Can you pull out each line of the data below that includes the word "green"?

━━ Data records ━━

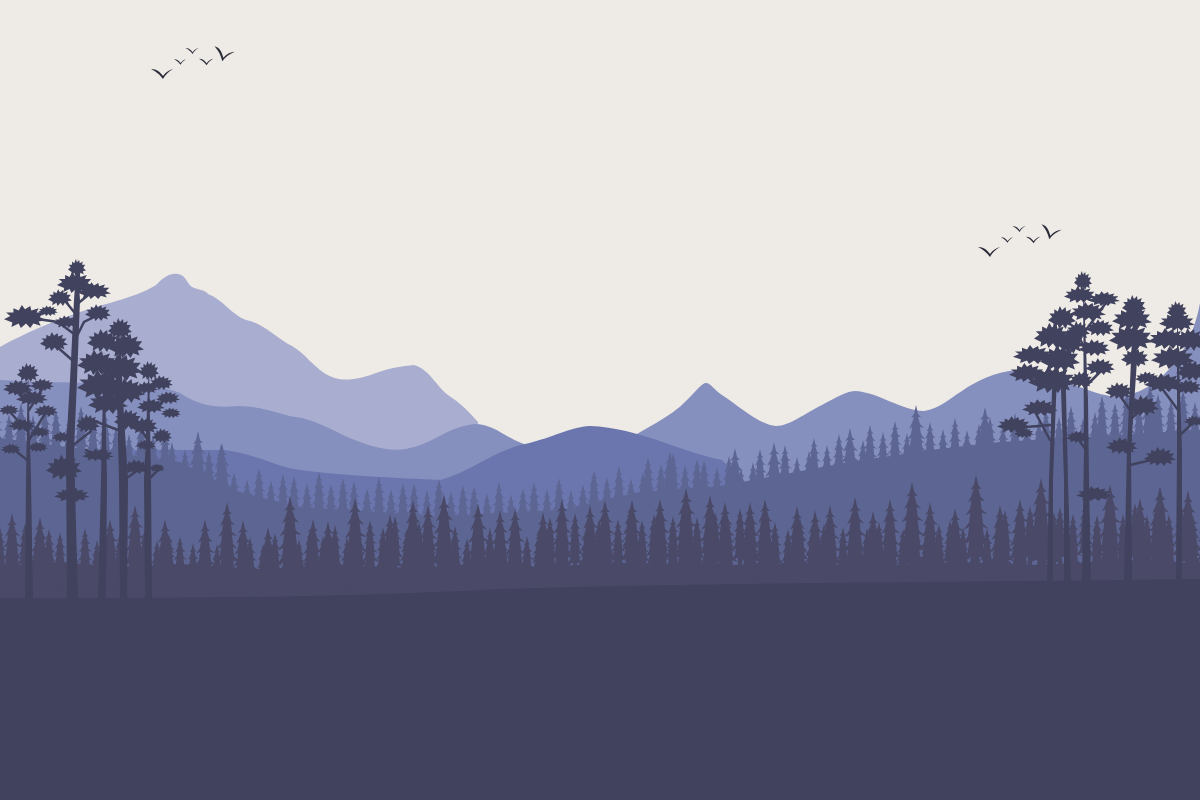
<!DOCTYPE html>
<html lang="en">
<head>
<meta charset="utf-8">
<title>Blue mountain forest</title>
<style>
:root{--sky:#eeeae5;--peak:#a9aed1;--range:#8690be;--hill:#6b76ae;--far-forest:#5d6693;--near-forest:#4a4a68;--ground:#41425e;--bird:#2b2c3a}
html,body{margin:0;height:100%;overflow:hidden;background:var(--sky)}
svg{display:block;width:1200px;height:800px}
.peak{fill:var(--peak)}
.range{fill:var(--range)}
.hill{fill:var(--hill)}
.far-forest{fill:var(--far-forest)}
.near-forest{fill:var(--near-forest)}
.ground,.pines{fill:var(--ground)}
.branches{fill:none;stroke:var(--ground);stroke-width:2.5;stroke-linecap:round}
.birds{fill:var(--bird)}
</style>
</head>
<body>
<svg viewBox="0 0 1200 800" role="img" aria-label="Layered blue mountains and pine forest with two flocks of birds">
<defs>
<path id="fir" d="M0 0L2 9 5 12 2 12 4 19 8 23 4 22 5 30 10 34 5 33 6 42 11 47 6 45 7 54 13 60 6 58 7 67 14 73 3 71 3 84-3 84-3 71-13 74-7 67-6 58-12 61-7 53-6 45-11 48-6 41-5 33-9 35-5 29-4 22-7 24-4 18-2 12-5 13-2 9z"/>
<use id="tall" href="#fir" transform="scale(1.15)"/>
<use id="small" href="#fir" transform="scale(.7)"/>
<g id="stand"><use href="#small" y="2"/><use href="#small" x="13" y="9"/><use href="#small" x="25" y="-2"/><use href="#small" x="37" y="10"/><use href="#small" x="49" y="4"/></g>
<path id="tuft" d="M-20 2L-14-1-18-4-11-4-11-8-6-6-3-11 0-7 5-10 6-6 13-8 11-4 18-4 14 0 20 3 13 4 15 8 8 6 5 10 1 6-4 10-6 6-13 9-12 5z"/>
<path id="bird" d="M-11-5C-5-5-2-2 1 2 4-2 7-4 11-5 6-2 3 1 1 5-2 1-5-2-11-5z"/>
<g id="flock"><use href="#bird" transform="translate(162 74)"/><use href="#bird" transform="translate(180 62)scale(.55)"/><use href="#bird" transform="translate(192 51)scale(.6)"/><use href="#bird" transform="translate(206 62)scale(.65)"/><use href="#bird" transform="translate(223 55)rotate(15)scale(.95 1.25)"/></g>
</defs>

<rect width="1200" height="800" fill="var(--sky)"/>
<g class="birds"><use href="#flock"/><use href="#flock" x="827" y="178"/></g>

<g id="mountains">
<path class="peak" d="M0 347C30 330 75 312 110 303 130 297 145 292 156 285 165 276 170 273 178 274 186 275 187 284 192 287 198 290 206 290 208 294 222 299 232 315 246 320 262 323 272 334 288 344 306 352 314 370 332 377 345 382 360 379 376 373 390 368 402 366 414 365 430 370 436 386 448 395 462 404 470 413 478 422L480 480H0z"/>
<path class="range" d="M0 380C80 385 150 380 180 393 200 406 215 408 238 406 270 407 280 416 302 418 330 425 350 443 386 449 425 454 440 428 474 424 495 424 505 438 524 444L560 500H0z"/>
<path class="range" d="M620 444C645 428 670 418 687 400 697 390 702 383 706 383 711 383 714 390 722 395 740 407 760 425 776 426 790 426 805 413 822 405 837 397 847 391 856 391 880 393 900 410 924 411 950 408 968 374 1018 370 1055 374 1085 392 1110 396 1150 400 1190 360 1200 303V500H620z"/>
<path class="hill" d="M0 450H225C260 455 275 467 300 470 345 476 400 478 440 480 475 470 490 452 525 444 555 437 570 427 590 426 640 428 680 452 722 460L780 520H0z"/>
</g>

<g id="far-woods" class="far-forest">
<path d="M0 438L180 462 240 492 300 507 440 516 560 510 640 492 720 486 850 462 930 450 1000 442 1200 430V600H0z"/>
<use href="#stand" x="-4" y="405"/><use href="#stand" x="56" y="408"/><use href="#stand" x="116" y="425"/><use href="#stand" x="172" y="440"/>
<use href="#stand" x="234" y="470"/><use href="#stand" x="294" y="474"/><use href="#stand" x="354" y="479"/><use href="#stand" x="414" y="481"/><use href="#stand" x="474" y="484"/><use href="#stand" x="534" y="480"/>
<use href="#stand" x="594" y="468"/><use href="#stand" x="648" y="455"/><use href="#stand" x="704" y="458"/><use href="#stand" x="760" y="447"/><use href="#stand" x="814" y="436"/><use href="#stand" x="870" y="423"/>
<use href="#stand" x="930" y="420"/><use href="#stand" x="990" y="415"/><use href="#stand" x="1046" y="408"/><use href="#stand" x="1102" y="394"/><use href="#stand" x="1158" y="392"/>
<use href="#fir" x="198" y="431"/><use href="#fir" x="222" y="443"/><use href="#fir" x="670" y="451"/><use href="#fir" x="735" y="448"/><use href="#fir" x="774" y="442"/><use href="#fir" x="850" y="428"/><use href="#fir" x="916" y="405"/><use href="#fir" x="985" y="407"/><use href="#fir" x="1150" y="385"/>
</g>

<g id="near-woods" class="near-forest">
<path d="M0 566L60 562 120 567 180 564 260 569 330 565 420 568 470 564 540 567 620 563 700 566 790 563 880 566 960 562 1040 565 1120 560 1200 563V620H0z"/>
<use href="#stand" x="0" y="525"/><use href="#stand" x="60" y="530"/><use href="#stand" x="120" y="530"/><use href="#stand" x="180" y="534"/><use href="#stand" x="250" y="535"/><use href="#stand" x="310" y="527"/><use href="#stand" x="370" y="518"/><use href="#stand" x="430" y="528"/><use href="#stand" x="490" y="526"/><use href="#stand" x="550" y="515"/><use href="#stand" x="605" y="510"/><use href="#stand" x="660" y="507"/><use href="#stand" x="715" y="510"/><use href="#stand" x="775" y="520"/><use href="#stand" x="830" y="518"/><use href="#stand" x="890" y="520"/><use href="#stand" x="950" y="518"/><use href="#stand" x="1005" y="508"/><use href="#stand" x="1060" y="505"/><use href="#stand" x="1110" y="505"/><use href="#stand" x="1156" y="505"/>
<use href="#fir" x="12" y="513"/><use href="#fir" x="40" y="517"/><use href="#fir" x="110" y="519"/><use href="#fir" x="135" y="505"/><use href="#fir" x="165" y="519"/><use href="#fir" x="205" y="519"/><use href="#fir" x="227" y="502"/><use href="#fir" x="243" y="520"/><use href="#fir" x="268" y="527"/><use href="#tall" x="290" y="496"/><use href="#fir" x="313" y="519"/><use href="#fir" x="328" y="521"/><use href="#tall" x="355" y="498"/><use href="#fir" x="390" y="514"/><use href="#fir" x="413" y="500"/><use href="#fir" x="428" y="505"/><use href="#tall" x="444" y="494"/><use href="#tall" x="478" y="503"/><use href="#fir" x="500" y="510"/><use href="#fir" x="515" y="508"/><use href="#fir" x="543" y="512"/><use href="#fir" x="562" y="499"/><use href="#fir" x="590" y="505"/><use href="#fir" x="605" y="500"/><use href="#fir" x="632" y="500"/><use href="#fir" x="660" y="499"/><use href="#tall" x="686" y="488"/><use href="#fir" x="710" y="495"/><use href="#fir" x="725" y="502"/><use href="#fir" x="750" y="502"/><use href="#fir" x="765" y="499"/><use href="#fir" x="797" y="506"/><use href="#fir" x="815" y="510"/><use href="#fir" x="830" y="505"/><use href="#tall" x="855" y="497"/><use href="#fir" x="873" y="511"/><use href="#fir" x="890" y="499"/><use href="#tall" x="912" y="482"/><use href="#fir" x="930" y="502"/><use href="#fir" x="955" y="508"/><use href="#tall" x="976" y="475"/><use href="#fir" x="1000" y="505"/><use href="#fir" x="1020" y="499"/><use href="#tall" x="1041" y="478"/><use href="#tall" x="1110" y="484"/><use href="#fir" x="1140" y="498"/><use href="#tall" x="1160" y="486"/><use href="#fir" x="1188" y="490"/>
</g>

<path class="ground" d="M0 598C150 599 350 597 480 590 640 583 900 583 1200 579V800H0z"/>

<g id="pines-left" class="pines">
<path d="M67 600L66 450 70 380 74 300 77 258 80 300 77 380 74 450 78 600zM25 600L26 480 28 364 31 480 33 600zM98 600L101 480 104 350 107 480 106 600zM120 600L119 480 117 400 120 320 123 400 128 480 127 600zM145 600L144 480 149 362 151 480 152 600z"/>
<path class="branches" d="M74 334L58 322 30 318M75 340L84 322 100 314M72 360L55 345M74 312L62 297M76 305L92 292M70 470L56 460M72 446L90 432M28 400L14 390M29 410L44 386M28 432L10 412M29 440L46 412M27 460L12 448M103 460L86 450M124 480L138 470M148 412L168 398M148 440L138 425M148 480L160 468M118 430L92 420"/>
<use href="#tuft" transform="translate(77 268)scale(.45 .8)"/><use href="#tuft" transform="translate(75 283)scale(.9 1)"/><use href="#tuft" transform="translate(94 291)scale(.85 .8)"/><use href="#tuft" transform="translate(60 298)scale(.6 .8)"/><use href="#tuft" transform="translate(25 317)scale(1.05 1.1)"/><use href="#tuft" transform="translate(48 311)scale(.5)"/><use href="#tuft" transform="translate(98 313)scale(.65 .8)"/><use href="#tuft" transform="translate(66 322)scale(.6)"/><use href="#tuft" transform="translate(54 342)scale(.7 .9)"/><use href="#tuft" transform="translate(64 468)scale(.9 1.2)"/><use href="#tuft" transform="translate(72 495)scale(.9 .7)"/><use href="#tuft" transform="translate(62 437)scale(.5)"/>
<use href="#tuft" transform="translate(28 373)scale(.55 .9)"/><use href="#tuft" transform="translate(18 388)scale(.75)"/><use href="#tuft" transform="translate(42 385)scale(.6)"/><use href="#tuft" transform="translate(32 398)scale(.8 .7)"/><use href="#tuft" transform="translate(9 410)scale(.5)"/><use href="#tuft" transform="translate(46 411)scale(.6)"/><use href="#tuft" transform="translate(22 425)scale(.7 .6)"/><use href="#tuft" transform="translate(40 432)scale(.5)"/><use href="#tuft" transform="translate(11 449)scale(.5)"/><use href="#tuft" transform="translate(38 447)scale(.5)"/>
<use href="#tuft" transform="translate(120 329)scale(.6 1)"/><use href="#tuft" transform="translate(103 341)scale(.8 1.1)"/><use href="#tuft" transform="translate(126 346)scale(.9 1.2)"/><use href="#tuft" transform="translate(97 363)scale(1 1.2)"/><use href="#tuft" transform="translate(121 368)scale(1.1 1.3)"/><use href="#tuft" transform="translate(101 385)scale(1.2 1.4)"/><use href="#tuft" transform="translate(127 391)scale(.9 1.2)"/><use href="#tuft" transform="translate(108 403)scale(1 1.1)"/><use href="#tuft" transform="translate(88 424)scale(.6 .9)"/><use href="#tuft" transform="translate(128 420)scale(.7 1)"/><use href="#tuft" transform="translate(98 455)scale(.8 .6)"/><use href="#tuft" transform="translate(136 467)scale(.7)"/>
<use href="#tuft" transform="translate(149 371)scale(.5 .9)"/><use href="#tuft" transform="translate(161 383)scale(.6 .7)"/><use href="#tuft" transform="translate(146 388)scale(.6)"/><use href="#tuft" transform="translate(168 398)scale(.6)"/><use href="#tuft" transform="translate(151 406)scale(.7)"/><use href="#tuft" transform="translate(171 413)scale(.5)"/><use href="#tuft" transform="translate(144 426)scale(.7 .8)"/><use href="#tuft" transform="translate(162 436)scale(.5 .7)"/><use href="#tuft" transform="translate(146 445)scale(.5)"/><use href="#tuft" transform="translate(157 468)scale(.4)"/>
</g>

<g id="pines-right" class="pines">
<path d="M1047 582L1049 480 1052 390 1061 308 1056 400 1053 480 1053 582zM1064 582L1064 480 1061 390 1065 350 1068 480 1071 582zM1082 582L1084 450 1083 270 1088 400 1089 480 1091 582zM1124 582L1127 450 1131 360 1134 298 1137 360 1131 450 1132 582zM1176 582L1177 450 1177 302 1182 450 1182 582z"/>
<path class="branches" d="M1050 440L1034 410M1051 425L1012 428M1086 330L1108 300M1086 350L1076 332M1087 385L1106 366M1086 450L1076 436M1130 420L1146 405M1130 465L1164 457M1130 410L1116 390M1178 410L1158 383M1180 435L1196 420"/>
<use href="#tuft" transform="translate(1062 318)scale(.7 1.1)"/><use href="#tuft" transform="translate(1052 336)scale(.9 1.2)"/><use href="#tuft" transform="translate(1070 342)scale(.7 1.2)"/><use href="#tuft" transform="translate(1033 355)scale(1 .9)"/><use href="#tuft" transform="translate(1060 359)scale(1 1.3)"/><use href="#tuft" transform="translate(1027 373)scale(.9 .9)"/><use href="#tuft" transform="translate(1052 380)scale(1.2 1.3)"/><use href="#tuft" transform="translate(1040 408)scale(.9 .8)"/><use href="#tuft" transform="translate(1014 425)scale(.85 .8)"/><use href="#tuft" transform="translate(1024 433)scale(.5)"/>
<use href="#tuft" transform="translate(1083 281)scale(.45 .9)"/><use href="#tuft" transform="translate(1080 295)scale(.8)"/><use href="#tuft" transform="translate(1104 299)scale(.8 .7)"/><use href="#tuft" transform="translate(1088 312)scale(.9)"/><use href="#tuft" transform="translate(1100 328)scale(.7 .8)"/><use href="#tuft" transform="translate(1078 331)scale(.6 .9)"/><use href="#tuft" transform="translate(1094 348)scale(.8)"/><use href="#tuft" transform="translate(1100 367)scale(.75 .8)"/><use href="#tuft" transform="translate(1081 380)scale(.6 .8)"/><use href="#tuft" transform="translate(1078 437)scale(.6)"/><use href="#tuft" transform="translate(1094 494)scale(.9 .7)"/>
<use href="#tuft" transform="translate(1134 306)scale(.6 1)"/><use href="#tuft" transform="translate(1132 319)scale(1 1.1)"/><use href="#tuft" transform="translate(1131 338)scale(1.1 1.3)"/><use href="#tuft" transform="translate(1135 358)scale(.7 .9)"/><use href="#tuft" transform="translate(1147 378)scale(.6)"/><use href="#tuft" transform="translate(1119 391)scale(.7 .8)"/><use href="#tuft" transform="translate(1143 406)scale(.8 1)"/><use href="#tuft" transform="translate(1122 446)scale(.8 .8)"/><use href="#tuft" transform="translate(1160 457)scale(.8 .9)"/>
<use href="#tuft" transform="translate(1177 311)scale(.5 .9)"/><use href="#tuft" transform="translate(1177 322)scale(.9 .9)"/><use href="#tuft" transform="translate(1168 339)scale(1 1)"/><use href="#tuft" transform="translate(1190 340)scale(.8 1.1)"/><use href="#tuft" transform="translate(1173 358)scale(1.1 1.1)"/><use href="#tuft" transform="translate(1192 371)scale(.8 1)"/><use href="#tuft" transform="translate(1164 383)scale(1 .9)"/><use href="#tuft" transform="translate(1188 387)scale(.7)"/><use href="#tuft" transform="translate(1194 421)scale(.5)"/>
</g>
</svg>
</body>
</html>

━━━
━━ Data records ━━

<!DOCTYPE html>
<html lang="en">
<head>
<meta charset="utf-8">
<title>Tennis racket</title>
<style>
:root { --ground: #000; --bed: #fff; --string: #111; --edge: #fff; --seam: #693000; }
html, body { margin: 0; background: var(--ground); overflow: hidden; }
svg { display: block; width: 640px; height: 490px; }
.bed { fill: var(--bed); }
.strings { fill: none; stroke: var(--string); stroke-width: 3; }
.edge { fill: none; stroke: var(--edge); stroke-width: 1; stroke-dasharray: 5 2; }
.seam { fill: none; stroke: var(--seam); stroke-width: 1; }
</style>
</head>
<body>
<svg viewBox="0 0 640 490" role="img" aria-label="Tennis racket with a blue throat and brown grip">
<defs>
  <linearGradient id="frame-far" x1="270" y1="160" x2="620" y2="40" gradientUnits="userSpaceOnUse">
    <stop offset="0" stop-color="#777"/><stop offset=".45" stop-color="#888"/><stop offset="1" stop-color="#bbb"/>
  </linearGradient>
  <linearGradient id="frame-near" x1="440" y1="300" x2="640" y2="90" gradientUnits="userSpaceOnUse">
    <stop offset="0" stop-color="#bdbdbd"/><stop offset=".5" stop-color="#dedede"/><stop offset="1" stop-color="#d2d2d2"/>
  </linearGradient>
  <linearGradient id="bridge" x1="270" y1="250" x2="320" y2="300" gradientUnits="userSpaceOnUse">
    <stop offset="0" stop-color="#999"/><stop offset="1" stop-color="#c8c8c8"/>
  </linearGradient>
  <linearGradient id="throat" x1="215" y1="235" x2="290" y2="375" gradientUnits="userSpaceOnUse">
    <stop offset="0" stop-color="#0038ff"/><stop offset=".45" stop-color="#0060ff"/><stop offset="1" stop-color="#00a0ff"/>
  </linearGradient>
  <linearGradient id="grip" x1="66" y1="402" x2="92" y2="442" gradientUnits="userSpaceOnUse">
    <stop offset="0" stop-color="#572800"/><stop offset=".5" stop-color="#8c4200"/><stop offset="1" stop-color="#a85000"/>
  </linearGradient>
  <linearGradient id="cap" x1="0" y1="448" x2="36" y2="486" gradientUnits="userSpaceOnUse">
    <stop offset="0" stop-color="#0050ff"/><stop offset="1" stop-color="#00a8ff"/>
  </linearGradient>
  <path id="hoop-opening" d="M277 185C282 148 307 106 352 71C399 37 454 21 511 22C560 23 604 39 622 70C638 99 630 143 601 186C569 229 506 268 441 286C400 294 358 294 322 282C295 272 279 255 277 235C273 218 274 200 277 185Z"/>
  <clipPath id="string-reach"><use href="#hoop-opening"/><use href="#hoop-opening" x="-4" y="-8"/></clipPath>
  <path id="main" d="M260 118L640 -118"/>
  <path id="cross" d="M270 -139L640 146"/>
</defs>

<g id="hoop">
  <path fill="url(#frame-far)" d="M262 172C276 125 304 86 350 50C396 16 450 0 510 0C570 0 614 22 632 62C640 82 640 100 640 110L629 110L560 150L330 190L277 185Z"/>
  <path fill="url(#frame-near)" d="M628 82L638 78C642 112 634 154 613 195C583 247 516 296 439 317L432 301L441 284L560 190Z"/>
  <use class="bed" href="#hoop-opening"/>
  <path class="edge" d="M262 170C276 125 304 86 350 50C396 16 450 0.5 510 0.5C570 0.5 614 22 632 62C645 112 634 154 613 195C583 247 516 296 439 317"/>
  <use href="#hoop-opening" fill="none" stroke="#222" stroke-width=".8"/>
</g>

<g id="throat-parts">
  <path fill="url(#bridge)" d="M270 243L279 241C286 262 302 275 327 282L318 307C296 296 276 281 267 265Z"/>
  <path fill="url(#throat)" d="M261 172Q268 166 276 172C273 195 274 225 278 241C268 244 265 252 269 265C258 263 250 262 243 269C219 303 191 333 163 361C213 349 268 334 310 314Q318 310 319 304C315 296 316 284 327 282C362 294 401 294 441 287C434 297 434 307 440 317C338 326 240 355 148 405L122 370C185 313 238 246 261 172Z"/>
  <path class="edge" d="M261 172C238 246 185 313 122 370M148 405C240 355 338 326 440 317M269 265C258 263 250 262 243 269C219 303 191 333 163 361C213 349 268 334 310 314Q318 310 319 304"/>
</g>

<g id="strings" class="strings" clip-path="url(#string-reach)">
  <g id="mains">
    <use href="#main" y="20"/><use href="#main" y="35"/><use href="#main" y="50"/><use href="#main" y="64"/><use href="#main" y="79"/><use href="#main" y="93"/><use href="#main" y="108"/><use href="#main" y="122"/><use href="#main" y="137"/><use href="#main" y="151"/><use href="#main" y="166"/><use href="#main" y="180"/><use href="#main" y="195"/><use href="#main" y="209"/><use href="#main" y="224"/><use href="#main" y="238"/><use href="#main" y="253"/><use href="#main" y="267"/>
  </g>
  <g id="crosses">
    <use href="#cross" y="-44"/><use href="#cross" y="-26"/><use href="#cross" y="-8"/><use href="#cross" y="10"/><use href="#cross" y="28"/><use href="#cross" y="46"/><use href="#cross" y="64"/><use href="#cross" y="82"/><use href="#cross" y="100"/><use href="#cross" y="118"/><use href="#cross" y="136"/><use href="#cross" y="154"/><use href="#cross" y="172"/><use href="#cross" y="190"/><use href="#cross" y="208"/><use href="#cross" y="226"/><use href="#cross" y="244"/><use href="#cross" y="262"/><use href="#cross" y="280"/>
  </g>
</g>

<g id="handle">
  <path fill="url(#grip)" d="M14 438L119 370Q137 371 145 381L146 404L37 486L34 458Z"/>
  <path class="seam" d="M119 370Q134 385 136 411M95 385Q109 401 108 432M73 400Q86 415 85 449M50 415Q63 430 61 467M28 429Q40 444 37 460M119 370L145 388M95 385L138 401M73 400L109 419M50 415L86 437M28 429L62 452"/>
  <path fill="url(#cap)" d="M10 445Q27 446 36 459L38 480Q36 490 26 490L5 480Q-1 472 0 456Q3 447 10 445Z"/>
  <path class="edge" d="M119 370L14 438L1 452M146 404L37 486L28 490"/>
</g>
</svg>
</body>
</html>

━━━
━━ Data records ━━

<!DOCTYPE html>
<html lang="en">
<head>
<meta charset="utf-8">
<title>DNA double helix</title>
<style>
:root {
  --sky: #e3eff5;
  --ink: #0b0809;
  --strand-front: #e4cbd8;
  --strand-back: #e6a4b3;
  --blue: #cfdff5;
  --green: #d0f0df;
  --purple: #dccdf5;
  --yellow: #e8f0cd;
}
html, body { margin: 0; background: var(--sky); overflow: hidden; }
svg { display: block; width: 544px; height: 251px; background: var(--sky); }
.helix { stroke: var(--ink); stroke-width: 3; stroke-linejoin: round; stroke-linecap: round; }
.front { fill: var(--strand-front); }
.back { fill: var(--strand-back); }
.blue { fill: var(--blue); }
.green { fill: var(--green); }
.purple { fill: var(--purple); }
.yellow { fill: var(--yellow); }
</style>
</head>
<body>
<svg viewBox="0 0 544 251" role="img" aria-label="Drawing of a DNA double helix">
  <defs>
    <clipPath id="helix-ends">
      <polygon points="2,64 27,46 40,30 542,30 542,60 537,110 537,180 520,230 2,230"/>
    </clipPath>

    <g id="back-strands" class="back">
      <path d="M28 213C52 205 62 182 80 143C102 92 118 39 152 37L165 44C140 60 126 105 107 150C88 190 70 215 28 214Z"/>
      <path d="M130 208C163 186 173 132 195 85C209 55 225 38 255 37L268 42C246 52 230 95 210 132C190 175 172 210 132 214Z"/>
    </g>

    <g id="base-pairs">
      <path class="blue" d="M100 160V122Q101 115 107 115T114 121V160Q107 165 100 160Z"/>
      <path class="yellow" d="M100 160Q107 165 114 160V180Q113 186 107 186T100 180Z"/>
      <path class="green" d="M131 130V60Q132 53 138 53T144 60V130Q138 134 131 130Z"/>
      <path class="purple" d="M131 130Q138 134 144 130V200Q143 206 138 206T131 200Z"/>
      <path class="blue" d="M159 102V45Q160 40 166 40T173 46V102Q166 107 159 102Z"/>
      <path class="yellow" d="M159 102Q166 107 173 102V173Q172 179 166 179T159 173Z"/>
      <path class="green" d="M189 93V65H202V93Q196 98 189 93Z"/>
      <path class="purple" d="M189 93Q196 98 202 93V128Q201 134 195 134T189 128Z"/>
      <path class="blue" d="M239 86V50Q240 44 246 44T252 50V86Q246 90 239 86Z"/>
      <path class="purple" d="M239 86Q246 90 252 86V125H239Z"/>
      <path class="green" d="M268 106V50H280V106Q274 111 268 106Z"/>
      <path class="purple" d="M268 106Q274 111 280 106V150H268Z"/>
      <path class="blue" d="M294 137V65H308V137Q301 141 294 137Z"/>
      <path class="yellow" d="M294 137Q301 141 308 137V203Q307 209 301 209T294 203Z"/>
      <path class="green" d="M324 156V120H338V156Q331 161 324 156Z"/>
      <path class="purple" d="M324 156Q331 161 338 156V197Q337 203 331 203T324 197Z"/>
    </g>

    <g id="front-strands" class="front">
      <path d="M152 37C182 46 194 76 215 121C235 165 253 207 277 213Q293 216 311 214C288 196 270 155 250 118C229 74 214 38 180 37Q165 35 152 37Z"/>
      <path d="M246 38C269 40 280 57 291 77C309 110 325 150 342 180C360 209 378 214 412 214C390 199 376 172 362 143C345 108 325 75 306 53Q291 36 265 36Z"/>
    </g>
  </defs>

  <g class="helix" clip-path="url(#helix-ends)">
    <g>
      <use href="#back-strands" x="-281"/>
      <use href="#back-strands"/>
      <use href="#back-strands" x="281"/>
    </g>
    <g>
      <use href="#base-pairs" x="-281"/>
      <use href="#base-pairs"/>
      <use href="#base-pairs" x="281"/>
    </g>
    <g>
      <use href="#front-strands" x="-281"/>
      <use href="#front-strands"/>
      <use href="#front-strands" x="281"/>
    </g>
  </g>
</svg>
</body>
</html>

━━━

* **Output for this task**:
  --green: #d0f0df;
.green { fill: var(--green); }
      <path class="green" d="M131 130V60Q132 53 138 53T144 60V130Q138 134 131 130Z"/>
      <path class="green" d="M189 93V65H202V93Q196 98 189 93Z"/>
      <path class="green" d="M268 106V50H280V106Q274 111 268 106Z"/>
      <path class="green" d="M324 156V120H338V156Q331 161 324 156Z"/>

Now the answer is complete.